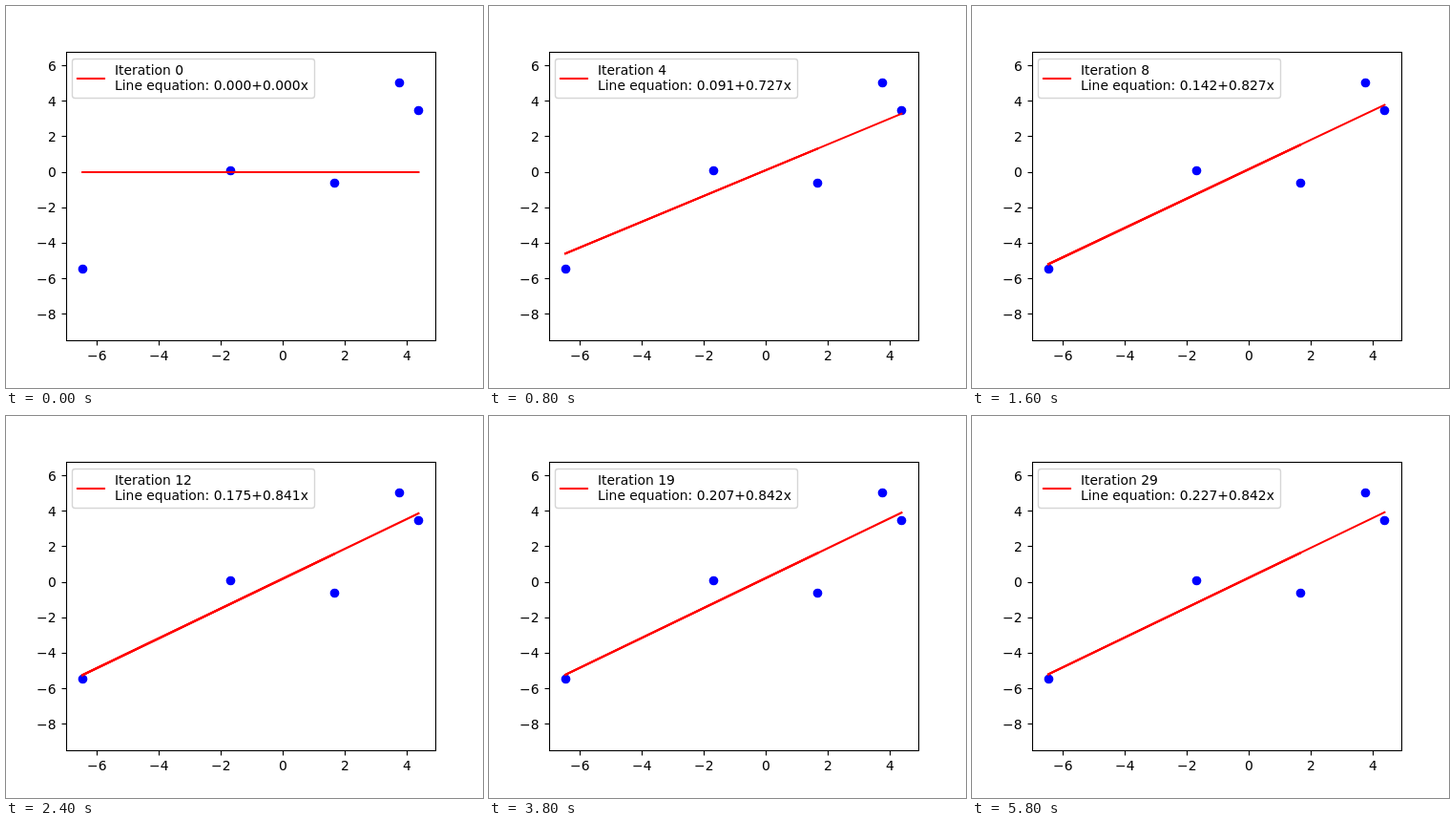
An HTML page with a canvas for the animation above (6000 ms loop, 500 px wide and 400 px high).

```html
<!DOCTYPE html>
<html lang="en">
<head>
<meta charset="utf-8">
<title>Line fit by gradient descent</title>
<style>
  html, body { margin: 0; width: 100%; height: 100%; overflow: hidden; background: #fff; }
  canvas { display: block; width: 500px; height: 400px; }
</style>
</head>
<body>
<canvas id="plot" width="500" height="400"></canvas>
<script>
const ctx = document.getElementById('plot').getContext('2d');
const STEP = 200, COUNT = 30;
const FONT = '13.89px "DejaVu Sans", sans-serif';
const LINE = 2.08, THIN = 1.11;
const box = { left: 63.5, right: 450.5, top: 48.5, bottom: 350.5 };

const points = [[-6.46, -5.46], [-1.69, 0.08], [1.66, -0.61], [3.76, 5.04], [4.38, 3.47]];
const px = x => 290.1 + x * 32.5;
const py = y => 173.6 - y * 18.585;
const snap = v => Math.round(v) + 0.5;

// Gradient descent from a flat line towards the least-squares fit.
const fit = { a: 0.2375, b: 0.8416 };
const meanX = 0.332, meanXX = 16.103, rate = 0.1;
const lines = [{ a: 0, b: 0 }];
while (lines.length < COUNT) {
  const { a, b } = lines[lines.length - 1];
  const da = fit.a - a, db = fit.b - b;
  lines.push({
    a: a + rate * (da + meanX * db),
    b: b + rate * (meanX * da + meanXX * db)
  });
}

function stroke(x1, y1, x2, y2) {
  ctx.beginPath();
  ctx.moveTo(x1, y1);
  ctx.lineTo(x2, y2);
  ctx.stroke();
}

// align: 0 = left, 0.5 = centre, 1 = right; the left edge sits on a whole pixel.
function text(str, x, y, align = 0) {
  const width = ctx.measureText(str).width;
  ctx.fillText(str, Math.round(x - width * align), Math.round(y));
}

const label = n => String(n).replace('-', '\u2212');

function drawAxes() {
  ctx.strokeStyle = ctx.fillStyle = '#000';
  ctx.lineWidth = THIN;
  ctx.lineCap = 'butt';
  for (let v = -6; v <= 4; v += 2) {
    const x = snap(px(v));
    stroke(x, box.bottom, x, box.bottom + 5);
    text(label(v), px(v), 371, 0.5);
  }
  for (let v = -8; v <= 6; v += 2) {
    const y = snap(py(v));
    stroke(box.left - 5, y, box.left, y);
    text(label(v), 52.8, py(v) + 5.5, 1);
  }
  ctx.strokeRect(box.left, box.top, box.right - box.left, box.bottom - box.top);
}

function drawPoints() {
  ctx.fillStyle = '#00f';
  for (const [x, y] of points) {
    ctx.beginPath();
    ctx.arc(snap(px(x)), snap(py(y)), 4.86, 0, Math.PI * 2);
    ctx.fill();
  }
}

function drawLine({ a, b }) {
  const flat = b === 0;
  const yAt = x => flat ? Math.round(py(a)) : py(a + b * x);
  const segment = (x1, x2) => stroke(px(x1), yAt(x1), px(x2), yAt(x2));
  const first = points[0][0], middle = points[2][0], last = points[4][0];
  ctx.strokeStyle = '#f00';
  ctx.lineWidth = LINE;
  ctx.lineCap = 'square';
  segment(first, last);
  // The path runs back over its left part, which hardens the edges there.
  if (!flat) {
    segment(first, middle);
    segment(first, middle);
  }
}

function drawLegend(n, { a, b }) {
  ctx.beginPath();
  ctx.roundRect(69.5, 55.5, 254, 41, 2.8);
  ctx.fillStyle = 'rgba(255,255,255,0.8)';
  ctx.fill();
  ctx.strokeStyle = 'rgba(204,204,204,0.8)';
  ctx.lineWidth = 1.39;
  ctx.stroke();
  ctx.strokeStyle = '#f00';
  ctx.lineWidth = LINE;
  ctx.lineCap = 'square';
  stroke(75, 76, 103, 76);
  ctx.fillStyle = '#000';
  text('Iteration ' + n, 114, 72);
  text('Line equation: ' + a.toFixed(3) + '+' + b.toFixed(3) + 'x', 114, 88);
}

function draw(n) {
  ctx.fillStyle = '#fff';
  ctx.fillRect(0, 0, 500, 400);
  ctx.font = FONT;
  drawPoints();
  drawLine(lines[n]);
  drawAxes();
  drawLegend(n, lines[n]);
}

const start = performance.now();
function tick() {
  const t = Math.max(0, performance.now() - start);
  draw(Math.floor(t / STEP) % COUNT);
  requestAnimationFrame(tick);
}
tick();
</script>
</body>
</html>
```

────────────────────

WHAT NEEDS TO BE DONE
All the records need to be set down word for word, with the images left out.

TASK RESPONSE
An HTML page with a canvas for the animation above (6000 ms loop, 500 px wide and 400 px high).

```html
<!DOCTYPE html>
<html lang="en">
<head>
<meta charset="utf-8">
<title>Line fit by gradient descent</title>
<style>
  html, body { margin: 0; width: 100%; height: 100%; overflow: hidden; background: #fff; }
  canvas { display: block; width: 500px; height: 400px; }
</style>
</head>
<body>
<canvas id="plot" width="500" height="400"></canvas>
<script>
const ctx = document.getElementById('plot').getContext('2d');
const STEP = 200, COUNT = 30;
const FONT = '13.89px "DejaVu Sans", sans-serif';
const LINE = 2.08, THIN = 1.11;
const box = { left: 63.5, right: 450.5, top: 48.5, bottom: 350.5 };

const points = [[-6.46, -5.46], [-1.69, 0.08], [1.66, -0.61], [3.76, 5.04], [4.38, 3.47]];
const px = x => 290.1 + x * 32.5;
const py = y => 173.6 - y * 18.585;
const snap = v => Math.round(v) + 0.5;

// Gradient descent from a flat line towards the least-squares fit.
const fit = { a: 0.2375, b: 0.8416 };
const meanX = 0.332, meanXX = 16.103, rate = 0.1;
const lines = [{ a: 0, b: 0 }];
while (lines.length < COUNT) {
  const { a, b } = lines[lines.length - 1];
  const da = fit.a - a, db = fit.b - b;
  lines.push({
    a: a + rate * (da + meanX * db),
    b: b + rate * (meanX * da + meanXX * db)
  });
}

function stroke(x1, y1, x2, y2) {
  ctx.beginPath();
  ctx.moveTo(x1, y1);
  ctx.lineTo(x2, y2);
  ctx.stroke();
}

// align: 0 = left, 0.5 = centre, 1 = right; the left edge sits on a whole pixel.
function text(str, x, y, align = 0) {
  const width = ctx.measureText(str).width;
  ctx.fillText(str, Math.round(x - width * align), Math.round(y));
}

const label = n => String(n).replace('-', '\u2212');

function drawAxes() {
  ctx.strokeStyle = ctx.fillStyle = '#000';
  ctx.lineWidth = THIN;
  ctx.lineCap = 'butt';
  for (let v = -6; v <= 4; v += 2) {
    const x = snap(px(v));
    stroke(x, box.bottom, x, box.bottom + 5);
    text(label(v), px(v), 371, 0.5);
  }
  for (let v = -8; v <= 6; v += 2) {
    const y = snap(py(v));
    stroke(box.left - 5, y, box.left, y);
    text(label(v), 52.8, py(v) + 5.5, 1);
  }
  ctx.strokeRect(box.left, box.top, box.right - box.left, box.bottom - box.top);
}

function drawPoints() {
  ctx.fillStyle = '#00f';
  for (const [x, y] of points) {
    ctx.beginPath();
    ctx.arc(snap(px(x)), snap(py(y)), 4.86, 0, Math.PI * 2);
    ctx.fill();
  }
}

function drawLine({ a, b }) {
  const flat = b === 0;
  const yAt = x => flat ? Math.round(py(a)) : py(a + b * x);
  const segment = (x1, x2) => stroke(px(x1), yAt(x1), px(x2), yAt(x2));
  const first = points[0][0], middle = points[2][0], last = points[4][0];
  ctx.strokeStyle = '#f00';
  ctx.lineWidth = LINE;
  ctx.lineCap = 'square';
  segment(first, last);
  // The path runs back over its left part, which hardens the edges there.
  if (!flat) {
    segment(first, middle);
    segment(first, middle);
  }
}

function drawLegend(n, { a, b }) {
  ctx.beginPath();
  ctx.roundRect(69.5, 55.5, 254, 41, 2.8);
  ctx.fillStyle = 'rgba(255,255,255,0.8)';
  ctx.fill();
  ctx.strokeStyle = 'rgba(204,204,204,0.8)';
  ctx.lineWidth = 1.39;
  ctx.stroke();
  ctx.strokeStyle = '#f00';
  ctx.lineWidth = LINE;
  ctx.lineCap = 'square';
  stroke(75, 76, 103, 76);
  ctx.fillStyle = '#000';
  text('Iteration ' + n, 114, 72);
  text('Line equation: ' + a.toFixed(3) + '+' + b.toFixed(3) + 'x', 114, 88);
}

function draw(n) {
  ctx.fillStyle = '#fff';
  ctx.fillRect(0, 0, 500, 400);
  ctx.font = FONT;
  drawPoints();
  drawLine(lines[n]);
  drawAxes();
  drawLegend(n, lines[n]);
}

const start = performance.now();
function tick() {
  const t = Math.max(0, performance.now() - start);
  draw(Math.floor(t / STEP) % COUNT);
  requestAnimationFrame(tick);
}
tick();
</script>
</body>
</html>
```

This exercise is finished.